Bill Watts, retired architect and writer has his say.
Okay, now that I have your attention, let me explain. The blight on the face of South African architecture in the ‘noughties’ has to be the widespread adoption of Tuscan architecture. It has encroached on the suburbs like the Parktown Prawn in built form, and like the Prawn’s themselves, it is almost impossible to destroy.
But who is to blame, the architects that designs these houses and complexes or the general public who wishes to buy them and live in them? It’s a tough question as many an architectural firm would be reluctant to turn down good money, even if it goes against the principles of the practice. And furthermore, how many of the architects that design with a Tuscan flavour, or the homeowners who wish to live in a home of that style, have ever stepped foot in Tuscany (and gambling away your salary at Monte Casino doesn’t count)? I have (not gambled away my salary, but been to Tuscany), and it looks nothing like the Tuscan villages in Centurion or Bryanston or wherever.
Tuscany, to give you some background, is a region of central Italy, bordering Emilia-Romagna to the north, Liguria to the north-west, Tyrrhenian Sea to the west, Umbria and Marche to the east and Lazio to the south-east. The territory is two thirds hilly and one fourth mountainous. The remainder is constituted of the plains that form the valley of the Arno River. Tuscany is known for its landscapes and its artistic legacy. Six Tuscan localities have been UNESCO protected sites: the historical centre of Florence (1982), the historical center of Siena (1995), the square of the Cathedral of Pisa (1987), the historical centre of San Gimignano (1990), the historical centre of Pienza (1996) and the Val d’Orcia (2004).
It is beautiful, nevertheless, and I would dearly love to return back there someday, especially as I have now seen South African ‘Tuscan architecture’, to see whether limestone is used as ubiquitously as it is here, if terracotta is the only colour in the world and whether all Tuscan buildings include wrought iron of some description.
But by now I am sure that you are willing me to get to the point – how can I possibly believe Tuscan architecture to be a good thing. Well, let me tell you. No other style, form or concept in architecture in South Africa has experienced as much of a backlash as Tuscan has. The ‘Tuscan-style’ is based on European needs – we are African, we need big windows, we don’t need the pitched roofs synonymous with these houses.
And luckily our architects are starting to take a stand, and while I do not wish to call it ‘anti-Tuscan architecture’, that may be the best way of putting it. Young firms, young minds and fresh ideas are producing architecture of a better quality than we have seen all decade, and gasp, the public too seems to also be behind this movement.
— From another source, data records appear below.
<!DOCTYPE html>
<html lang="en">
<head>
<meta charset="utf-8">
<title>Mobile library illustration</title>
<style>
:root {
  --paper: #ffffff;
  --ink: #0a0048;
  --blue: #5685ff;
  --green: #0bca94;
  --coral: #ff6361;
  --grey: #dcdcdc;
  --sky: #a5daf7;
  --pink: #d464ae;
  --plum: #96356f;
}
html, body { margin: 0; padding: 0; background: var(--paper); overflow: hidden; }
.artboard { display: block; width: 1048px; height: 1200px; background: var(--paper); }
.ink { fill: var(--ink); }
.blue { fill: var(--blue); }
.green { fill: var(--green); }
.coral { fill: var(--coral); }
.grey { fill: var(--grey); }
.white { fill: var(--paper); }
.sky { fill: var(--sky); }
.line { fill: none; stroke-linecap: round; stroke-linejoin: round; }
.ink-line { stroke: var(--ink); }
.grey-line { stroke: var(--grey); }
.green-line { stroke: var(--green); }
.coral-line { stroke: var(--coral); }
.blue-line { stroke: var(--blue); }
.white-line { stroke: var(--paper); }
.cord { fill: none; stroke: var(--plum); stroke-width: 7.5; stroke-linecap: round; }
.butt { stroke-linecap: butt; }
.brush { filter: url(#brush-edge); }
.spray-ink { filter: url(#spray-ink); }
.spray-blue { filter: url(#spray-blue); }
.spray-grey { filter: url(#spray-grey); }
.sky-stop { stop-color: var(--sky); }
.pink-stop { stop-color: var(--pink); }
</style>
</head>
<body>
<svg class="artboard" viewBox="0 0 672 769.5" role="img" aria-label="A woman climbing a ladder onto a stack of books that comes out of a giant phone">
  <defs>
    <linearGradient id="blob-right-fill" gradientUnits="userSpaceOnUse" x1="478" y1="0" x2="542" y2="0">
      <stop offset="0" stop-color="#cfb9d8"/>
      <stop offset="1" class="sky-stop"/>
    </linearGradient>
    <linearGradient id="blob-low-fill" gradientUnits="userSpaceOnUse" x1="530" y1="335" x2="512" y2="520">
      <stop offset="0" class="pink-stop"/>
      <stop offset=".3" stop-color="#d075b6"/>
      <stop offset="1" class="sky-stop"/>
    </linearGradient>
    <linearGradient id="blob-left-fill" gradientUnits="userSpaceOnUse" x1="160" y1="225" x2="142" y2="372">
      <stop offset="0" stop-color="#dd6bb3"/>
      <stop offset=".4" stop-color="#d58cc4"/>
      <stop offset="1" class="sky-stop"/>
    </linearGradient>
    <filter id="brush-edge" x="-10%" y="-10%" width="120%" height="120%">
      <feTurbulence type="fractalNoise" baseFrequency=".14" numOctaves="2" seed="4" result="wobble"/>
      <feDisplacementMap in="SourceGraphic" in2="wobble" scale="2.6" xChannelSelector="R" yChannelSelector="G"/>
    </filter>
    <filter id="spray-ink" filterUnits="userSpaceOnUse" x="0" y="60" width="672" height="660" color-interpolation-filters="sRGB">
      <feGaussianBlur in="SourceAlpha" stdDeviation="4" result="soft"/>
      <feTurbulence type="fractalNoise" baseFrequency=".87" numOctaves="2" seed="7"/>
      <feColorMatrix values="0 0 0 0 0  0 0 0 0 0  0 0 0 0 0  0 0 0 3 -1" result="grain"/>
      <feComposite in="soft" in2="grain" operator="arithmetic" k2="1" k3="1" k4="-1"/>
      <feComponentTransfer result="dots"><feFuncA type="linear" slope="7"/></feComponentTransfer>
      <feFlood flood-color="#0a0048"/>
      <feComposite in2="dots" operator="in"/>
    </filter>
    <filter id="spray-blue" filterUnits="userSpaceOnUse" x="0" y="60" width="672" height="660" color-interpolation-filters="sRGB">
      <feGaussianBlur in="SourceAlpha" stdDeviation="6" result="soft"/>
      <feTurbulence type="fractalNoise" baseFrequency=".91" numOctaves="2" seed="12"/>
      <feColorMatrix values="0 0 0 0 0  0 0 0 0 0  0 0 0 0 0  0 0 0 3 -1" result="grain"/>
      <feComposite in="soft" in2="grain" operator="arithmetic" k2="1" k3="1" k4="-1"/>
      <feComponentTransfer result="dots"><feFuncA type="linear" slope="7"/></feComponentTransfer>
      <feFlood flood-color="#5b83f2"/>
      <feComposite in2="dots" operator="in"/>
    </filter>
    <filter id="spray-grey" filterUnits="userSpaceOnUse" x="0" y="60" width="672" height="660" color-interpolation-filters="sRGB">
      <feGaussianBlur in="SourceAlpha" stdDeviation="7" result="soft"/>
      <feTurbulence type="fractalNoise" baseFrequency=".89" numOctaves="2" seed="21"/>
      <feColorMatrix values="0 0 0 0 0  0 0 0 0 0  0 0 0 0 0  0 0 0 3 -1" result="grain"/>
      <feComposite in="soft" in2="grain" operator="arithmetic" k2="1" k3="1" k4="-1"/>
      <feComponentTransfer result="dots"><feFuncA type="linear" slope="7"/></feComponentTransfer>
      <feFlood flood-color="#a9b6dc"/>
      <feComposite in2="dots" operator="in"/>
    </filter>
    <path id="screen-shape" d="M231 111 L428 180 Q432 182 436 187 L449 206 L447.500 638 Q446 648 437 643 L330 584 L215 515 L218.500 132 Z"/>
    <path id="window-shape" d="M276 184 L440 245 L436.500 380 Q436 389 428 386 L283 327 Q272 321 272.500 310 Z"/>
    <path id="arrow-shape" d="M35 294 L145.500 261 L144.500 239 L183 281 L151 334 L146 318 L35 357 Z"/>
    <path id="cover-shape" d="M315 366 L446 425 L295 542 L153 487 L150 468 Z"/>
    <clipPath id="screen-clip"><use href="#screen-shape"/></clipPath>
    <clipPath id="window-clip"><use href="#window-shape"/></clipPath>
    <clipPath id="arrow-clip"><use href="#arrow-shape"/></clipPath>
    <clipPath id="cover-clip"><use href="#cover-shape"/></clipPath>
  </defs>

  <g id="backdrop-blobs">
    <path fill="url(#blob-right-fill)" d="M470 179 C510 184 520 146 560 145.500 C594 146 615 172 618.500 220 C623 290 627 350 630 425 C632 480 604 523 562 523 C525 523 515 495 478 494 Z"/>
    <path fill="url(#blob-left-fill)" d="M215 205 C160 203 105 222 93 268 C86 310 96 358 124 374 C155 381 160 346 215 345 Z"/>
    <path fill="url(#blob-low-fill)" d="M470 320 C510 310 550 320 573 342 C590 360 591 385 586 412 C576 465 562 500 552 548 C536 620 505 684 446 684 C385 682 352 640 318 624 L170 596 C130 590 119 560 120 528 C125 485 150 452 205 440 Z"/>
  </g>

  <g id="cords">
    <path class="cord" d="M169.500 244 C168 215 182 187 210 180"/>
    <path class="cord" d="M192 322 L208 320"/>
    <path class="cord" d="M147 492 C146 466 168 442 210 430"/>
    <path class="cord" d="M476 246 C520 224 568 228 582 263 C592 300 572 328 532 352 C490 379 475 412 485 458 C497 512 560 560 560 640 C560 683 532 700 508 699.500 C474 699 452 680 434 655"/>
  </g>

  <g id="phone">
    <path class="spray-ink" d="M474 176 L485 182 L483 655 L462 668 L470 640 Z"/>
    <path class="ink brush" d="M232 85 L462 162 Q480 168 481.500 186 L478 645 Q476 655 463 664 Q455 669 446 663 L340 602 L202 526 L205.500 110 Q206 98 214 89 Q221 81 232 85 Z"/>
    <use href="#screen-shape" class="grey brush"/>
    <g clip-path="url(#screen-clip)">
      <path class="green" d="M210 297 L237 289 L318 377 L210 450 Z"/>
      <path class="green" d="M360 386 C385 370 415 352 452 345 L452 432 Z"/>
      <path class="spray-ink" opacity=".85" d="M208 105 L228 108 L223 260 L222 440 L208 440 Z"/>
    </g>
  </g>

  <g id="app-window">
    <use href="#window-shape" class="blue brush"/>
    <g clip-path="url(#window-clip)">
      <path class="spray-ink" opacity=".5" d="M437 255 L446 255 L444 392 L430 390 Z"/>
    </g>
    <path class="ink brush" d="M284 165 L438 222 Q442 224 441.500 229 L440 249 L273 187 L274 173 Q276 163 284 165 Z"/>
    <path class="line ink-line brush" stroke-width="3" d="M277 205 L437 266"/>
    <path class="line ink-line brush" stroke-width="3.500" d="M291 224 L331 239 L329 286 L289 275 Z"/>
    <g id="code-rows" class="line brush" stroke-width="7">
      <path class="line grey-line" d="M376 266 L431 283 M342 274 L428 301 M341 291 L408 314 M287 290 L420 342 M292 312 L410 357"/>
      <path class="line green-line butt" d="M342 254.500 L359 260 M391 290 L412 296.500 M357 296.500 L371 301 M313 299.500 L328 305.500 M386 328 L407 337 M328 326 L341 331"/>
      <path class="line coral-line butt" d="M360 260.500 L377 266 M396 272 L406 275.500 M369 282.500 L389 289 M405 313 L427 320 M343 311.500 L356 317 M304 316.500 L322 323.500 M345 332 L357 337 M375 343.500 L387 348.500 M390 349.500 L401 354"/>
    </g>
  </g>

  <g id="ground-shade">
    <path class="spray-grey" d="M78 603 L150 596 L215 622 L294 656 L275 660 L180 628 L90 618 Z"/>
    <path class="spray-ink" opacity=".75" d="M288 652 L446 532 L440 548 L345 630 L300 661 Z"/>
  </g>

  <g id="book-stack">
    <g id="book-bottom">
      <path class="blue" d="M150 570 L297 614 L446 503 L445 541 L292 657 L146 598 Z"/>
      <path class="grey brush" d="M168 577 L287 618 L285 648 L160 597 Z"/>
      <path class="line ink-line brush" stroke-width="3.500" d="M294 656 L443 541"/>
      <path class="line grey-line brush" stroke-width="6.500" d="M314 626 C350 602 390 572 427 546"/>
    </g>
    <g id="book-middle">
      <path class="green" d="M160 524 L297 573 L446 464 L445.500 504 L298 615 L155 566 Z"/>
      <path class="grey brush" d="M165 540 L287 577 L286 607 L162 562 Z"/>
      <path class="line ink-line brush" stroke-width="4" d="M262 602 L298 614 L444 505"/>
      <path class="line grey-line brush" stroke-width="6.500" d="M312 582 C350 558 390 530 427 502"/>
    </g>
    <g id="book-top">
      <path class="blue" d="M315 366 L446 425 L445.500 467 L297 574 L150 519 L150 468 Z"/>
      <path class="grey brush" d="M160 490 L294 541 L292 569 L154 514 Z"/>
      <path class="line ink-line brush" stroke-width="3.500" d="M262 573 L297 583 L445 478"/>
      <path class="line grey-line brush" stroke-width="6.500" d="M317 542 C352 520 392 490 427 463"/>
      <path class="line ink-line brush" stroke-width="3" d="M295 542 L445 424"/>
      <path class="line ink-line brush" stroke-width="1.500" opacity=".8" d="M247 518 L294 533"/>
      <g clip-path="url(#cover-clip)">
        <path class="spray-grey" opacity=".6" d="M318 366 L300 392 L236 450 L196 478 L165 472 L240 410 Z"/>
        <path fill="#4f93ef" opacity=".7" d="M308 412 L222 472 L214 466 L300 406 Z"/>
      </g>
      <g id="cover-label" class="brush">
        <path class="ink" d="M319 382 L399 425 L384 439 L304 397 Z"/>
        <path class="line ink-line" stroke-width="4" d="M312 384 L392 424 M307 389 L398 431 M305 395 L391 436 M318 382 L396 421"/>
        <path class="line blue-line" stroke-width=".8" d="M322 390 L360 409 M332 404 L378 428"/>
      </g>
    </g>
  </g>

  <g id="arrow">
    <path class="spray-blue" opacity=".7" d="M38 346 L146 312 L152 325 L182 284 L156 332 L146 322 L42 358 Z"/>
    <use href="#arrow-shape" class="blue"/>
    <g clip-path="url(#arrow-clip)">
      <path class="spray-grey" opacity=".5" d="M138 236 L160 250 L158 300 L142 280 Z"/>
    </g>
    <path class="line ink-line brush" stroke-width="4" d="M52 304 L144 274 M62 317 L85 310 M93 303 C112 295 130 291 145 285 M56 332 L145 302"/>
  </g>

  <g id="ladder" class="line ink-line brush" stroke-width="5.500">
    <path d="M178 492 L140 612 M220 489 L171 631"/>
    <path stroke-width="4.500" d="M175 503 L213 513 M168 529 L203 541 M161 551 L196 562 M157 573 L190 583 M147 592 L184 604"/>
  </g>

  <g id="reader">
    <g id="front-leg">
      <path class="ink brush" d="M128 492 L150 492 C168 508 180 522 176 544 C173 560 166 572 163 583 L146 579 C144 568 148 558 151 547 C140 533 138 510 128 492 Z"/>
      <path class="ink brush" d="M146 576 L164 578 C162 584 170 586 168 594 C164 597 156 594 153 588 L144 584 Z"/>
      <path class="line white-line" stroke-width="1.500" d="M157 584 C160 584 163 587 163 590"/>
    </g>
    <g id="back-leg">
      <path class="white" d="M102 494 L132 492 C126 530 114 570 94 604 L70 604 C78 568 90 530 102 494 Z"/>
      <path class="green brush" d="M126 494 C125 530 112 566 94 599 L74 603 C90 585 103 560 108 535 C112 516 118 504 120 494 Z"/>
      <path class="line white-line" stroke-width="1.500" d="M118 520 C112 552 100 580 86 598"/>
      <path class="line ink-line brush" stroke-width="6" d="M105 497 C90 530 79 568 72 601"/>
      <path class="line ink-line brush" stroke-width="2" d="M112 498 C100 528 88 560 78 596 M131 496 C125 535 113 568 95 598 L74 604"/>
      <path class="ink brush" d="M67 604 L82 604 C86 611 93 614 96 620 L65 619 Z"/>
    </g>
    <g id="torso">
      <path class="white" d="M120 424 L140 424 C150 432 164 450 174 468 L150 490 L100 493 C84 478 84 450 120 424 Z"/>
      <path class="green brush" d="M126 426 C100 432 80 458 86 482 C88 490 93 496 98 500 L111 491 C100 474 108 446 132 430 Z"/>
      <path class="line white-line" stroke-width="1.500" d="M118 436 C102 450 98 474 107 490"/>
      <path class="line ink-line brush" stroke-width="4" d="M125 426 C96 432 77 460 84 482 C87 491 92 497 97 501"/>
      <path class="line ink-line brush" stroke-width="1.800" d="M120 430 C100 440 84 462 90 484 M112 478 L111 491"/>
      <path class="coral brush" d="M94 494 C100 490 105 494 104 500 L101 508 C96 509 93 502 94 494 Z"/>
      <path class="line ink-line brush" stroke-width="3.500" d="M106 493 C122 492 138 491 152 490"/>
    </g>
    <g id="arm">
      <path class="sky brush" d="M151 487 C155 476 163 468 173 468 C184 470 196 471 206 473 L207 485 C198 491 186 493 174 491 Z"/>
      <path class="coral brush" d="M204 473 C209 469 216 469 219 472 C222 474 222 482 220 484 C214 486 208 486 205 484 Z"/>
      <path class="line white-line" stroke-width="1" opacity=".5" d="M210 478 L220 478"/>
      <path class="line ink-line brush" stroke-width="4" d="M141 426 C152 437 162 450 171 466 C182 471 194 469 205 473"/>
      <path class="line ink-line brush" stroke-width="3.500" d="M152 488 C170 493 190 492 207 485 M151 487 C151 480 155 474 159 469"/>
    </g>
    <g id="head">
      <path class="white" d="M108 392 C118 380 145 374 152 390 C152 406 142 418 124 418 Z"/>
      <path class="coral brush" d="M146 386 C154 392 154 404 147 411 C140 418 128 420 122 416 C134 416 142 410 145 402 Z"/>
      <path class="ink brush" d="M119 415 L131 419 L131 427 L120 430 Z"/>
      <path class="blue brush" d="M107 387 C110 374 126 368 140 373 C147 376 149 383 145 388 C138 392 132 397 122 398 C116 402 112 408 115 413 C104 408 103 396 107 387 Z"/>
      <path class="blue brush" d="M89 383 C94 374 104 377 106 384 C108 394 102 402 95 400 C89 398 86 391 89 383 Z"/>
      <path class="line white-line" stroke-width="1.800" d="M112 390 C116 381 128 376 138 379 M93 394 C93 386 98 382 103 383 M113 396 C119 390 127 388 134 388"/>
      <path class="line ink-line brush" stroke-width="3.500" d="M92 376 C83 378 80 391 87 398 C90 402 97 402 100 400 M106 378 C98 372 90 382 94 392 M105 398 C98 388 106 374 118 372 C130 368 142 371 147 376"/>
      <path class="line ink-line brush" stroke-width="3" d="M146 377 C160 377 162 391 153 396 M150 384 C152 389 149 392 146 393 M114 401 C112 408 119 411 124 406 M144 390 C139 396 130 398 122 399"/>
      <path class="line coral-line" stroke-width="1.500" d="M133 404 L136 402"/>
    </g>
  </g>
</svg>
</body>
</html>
Although there will doubtless still be the odd Tuscan development on the horizon (and unfortunately Balinese too), those that are actually spending the money are becoming more discerning with the way that it used. Perhaps it is the whole environmentally friendly movement that is to thank for a rethink of the basics of architecture, but I think that Tuscan could also stand up and take a bow. Its time may be up and I am sure that I am not the only one rejoicing. I have even seen a bumper sticker stating, ‘Do Drugs. Do Crime. Just Don’t Do Tuscan’. I like that.